Heavens Rise, New Orleans May Fall



There will never be a shortage of magic to come out of New Orleans –– be it jazz music, fine cuisine, or Southern literature. Christopher Rice’s new thriller novel, “The Heavens Rise,” is no exception. The best-selling author’s latest work is everything you’d expect from the son of New Orleans’ master of horror, Anne Rice.

Rice’s story begins in August 2005, in the weeks before Hurricane Katrina. Niquette Delongpre, a student at the private school uptown (a thinly veiled version of Rice’s own high school alma mater, Isidore Newman), has just broken up with her boyfriend, Anthem Landry (yep, folks really do have names like that down there). Fellow student Marshall Ferriot sees this as his chance to snag the trophy girl of New Orleans high society. They meet, they flirt, and eventually Nicki warily decides to take Marshall to her family’s bayou plantation home, Elysium. Things quickly take a turn for the worse when Marshall forces himself on her. The two begin fighting until they find themselves wading in a pool, being attacked by mysterious parasites.

Nicki gets away, but something terrible from the swamp has escaped with her. In the days that follow, the entire Delongpre family disappears and Marshall is hospitalized after a failed suicide attempt. Nicki’s then closeted gay best friend Ben and Anthem are left to mourn her mysterious disappearance.

Christopher Rice’s page-turner conjures magic –– and may trust it too much

Jump forward eight years, where a lot has changed in New Orleans. Ravaged first by Katrina and later by the BP Deep Horizon oil spill, the city is still getting by, much like Ben and Anthem. Ben is now a loose-canon news reporter who has seemingly moved on from the past, while Anthem is an alcoholic riverboat pilot who showcases his pain for all the Big Easy to see. The two have managed to stay friends, using that bond to hold on to the last shred of Nicki.
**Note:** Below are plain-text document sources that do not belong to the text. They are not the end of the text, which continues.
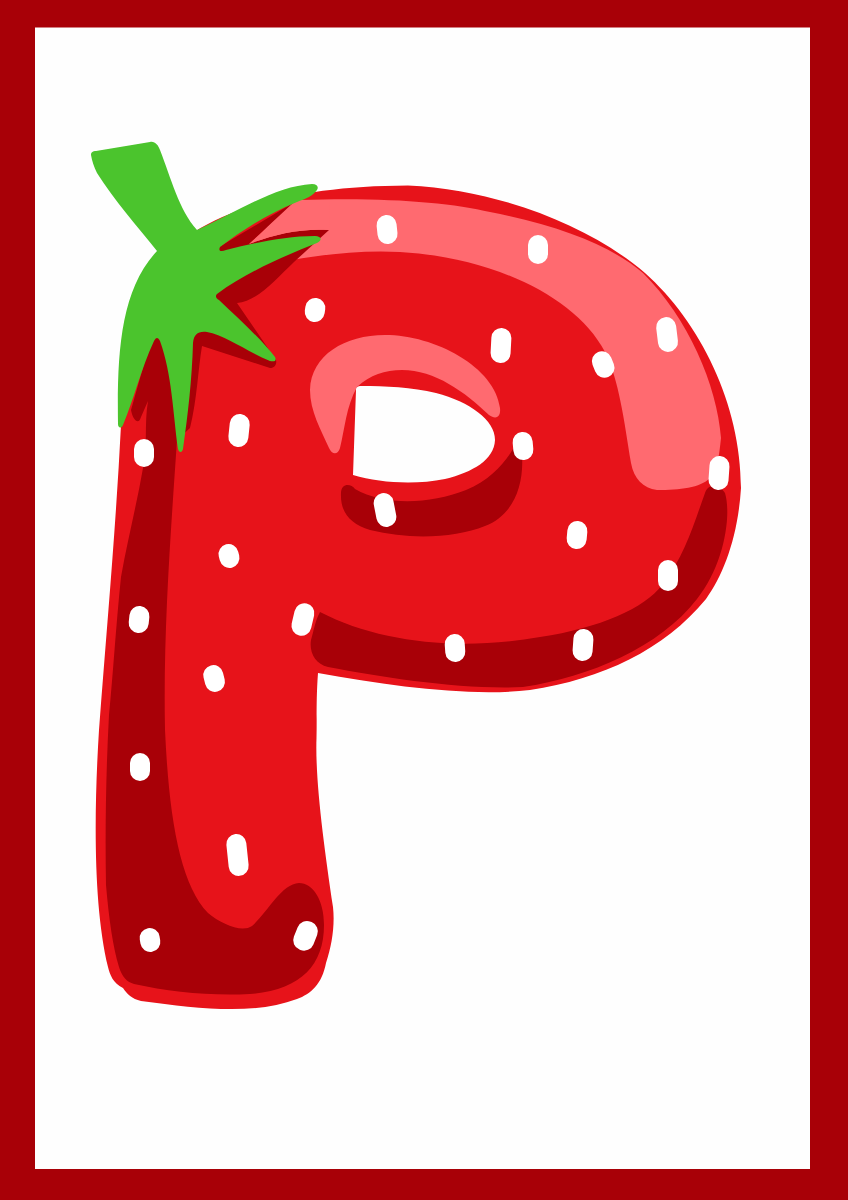
<!DOCTYPE html>
<html lang="en">
<head>
<meta charset="utf-8">
<title>Strawberry letter P</title>
<style>
:root {
  --frame: #a80007;
  --paper: #fefefe;
  --berry: #e7131a;
  --shade: #a80007;
  --shine: #ff6a70;
  --leaf: #4bc42d;
  --seed: #ffffff;
}
html, body { margin: 0; padding: 0; overflow: hidden; }
body { width: 848px; height: 1200px; background: var(--frame); }
svg { display: block; width: 848px; height: 1200px; }
.paper { fill: var(--paper); }
.berry { fill: var(--berry); }
.shade { fill: var(--shade); }
.shine { fill: var(--shine); }
.leaf { fill: var(--leaf); }
.seeds { fill: var(--seed); }
</style>
</head>
<body>
<svg viewBox="0 0 848 1200" role="img" aria-label="Letter P drawn as a strawberry">
  <rect class="paper" x="35" y="27.5" width="775" height="1141.5"/>

  <g id="letter-p">
    <path class="berry" d="M194 232C240 203 310 186 408 185.500C500 190 590 226 645 273C700 322 741 404 741 488C738 536 724 574 706 599C664 650 602 679 530 690C470 697 390 686 318 673C316 700 317 720 316.500 738C315 780 324 846 333 907C335 925 332 945 326 963C322 984 311 994 297 999C255 1015 200 1009 141 1001C132 999 127 994 123 988C113 983 110 975 108 967C93 905 94 810 99 730C107 625 116 525 121 425C125 340 140 270 194 232Z"/>

    <g id="highlights" class="shine">
      <path d="M249 244C268 230 278 208 300 200C380 197 450 202 490 212C560 226 610 245 643 273C688 318 717 385 721 438C719 456 718 467 710 478C700 488 680 490 657 490C643 488 634 479 631 463C624 420 619 380 605 352C575 295 490 257 400 252C365 250 325 254 292 260Z"/>
      <path d="M340 448C338 455 332 455 329 448C321 430 310 411 310 390C311 355 345 335 385 335C435 335 495 367 500 408C501 417 496 420 489 415C465 392 435 370 402 370C385 370 370 375 357 387C346 407 345 428 340 448Z"/>
    </g>

    <g id="shadows" class="shade">
      <path d="M148 350L131 410C133 421 139 425 141 417L148 401C144 425 148 445 143 468C137 503 128 538 121 577C116 625 113 675 109 715C106 770 105 830 106 885C109 920 113 947 119 967C122 977 127 982 134 984C170 992 210 996 250 994C300 990 324 966 324 925C324 900 313 883 299 883C281 884 268 912 252 926C242 933 221 924 208 913C180 884 169 818 165 730C163 630 171 530 177 440L190 428C197 400 198 370 202 346L270 368C275 368 277 364 276 360L237 303C258 301 275 280 294 262L329 230C300 228 272 235 249 244L293 203L214 250L160 330Z"/>
      <path d="M341 493C341 483 351 483 355 489C385 506 430 504 466 490C490 480 504 464 513 449L522 455C524 485 514 515 485 526C455 538 410 540 370 530C350 524 340 512 341 493Z"/>
      <path d="M320 612C380 643 460 651 540 637C600 628 645 608 662 585C685 556 694 523 705 493C708 484 718 482 725 493C732 517 723 567 697 599C660 647 590 677 523 687C465 690 385 678 328 667C315 664 309 652 311 640C314 630 315 621 320 612Z"/>
      <path class="shine" d="M249 244C272 235 300 231 329 230L320 238C295 238 270 241 249 244Z" fill-opacity="0"/>
    </g>

    <path id="highlight-sliver" class="shine" d="M249 244L288 209L300 200L330 200L329 230C300 228 272 235 249 244Z"/>

    <path id="counter" class="paper" d="M356 390C356 387 358 386 361 386C385 386 412 387 436 393C470 402 495 420 495 440C494 460 473 472 445 479C415 485 380 483 353 475Z"/>
  </g>

  <path id="stem-and-leaves" class="leaf" d="M91 155C91 152 93 151 96 151L150 142C155 141 158 145 160 150C171 178 179 210 197 230C235 213 275 186 312 184C317 184 319 187 317 190C313 196 305 199 297 202C265 215 240 232 220 247C218 251 221 252 226 250C255 243 285 236 315 236C321 236 323 240 317 243C282 257 247 272 217 294C215 296 216 298 219 300C239 319 260 338 275 357C277 361 274 362 270 361C246 351 225 335 207 332C198 331 194 334 193 343C192 379 188 414 183 449C182 453 179 453 178 449C173 413 172 374 160 341C158 337 156 337 154 341C141 369 134 399 123 425C121 429 118 428 118 424C117 355 120 290 157 251C137 226 114 200 97 173C94 167 92 161 91 155Z"/>

  <g id="seeds" class="seeds">
    <rect x="377" y="215" width="20" height="29" rx="10" transform="rotate(-6 387 229)"/>
    <rect x="528" y="235" width="20" height="29" rx="10"/>
    <rect x="305" y="298" width="20" height="24" rx="10" transform="rotate(8 315 310)"/>
    <rect x="491" y="328" width="20" height="35" rx="10" transform="rotate(3 501 345)"/>
    <rect x="657" y="317" width="20" height="35" rx="10" transform="rotate(-7 667 334)"/>
    <rect x="593" y="351" width="20" height="27" rx="10" transform="rotate(-22 603 364)"/>
    <rect x="229" y="414" width="20" height="33" rx="10" transform="rotate(6 239 431)"/>
    <rect x="134" y="439" width="20" height="28" rx="10"/>
    <rect x="513" y="432" width="20" height="28" rx="10" transform="rotate(-5 523 446)"/>
    <rect x="709" y="456" width="20" height="34" rx="10" transform="rotate(4 719 473)"/>
    <rect x="375" y="493" width="20" height="34" rx="10" transform="rotate(-11 385 510)"/>
    <rect x="567" y="521" width="20" height="28" rx="10" transform="rotate(5 577 535)"/>
    <rect x="219" y="544" width="20" height="24" rx="10" transform="rotate(-14 229 556)"/>
    <rect x="658" y="560" width="20" height="31" rx="10"/>
    <rect x="129" y="606" width="20" height="27" rx="10" transform="rotate(6 139 620)"/>
    <rect x="293" y="603" width="20" height="33" rx="10" transform="rotate(13 303 619)"/>
    <rect x="445" y="634" width="20" height="28" rx="10" transform="rotate(-4 455 648)"/>
    <rect x="573" y="629" width="20" height="32" rx="10" transform="rotate(4 583 645)"/>
    <rect x="204" y="665" width="20" height="27" rx="10" transform="rotate(-14 214 678)"/>
    <rect x="130" y="753" width="20" height="28" rx="10"/>
    <rect x="227.500" y="834" width="20" height="42" rx="10" transform="rotate(-6 237 855)"/>
    <rect x="140" y="928" width="20" height="24" rx="10" transform="rotate(-10 150 940)"/>
    <rect x="295" y="921" width="21" height="30" rx="10" transform="rotate(22 306 936)"/>
  </g>
</svg>
</body>
</html>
Meanwhile in Atlanta, Marshall’s unconscious body, moved out of Louisiana post-Katrina, has been kept on life support all these years. Strange accidents start occurring around the hospital –– shattered windows and dead animals found around the grounds, followed by a nurse found dead in Marshall’s room.

The thrills really kick up when Marshall disappears from Atlanta, and the body count starts to steadily rise. The danger comes to New Orleans when Marshall returns, alive and well, hell bent on finishing what was started that night at Elysium. After years in exile, Nicki must decide whether to return to the world she left behind –– lest she watch it be destroyed.

“The Heavens Rise” is a page-turner for sure, and the story sets itself up for the grand finish while tying up every loose end. Kudos to the author for utilizing existing terrors –– from microscopic parasites to venomous serpents –– as opposed to relying on the mythological creatures his mother fancies. Readers loyal to Rice will see the story’s predictable but appropriate ending long before it arrives. No spoilers here, but it’s fair to say the gay character really rises to the occasion. As for the others, you can rest assured the author gives all his characters their due.

Rice has created an enjoyable tale, but falls short in a couple of ways. While he has mastered the art of emotional horror, he fumbles with the genre’s demands in describing physical terrors. As the plot climaxes, the characters’ growth, literally speaking, becomes hard to follow at times. The story’s “big bad” from the swamp is a great concept, one made more resonant given New Orleans’ recent troubles, but it doesn’t always translate well on the written page. Rice would have done well to leave more to readers’ imaginations.

New Orleans is the focal point of Rice’s novel, and he paints a beautiful yet honest picture of the city, highlighting her buoyant spirit as well as her troubled racial and political past. This makes the novel’s final plot device regarding the city all the more unfortunate. As the characters ponder the salvation of the Big Easy, they ask if their “newfound power was the only way to help New Orleans.” It’s sad that Rice chooses as his answer a resounding yes.

THE HEAVENS RISE | By Christopher Rice | Gallery Books/ Simon & Schuster | $26 | 317 pages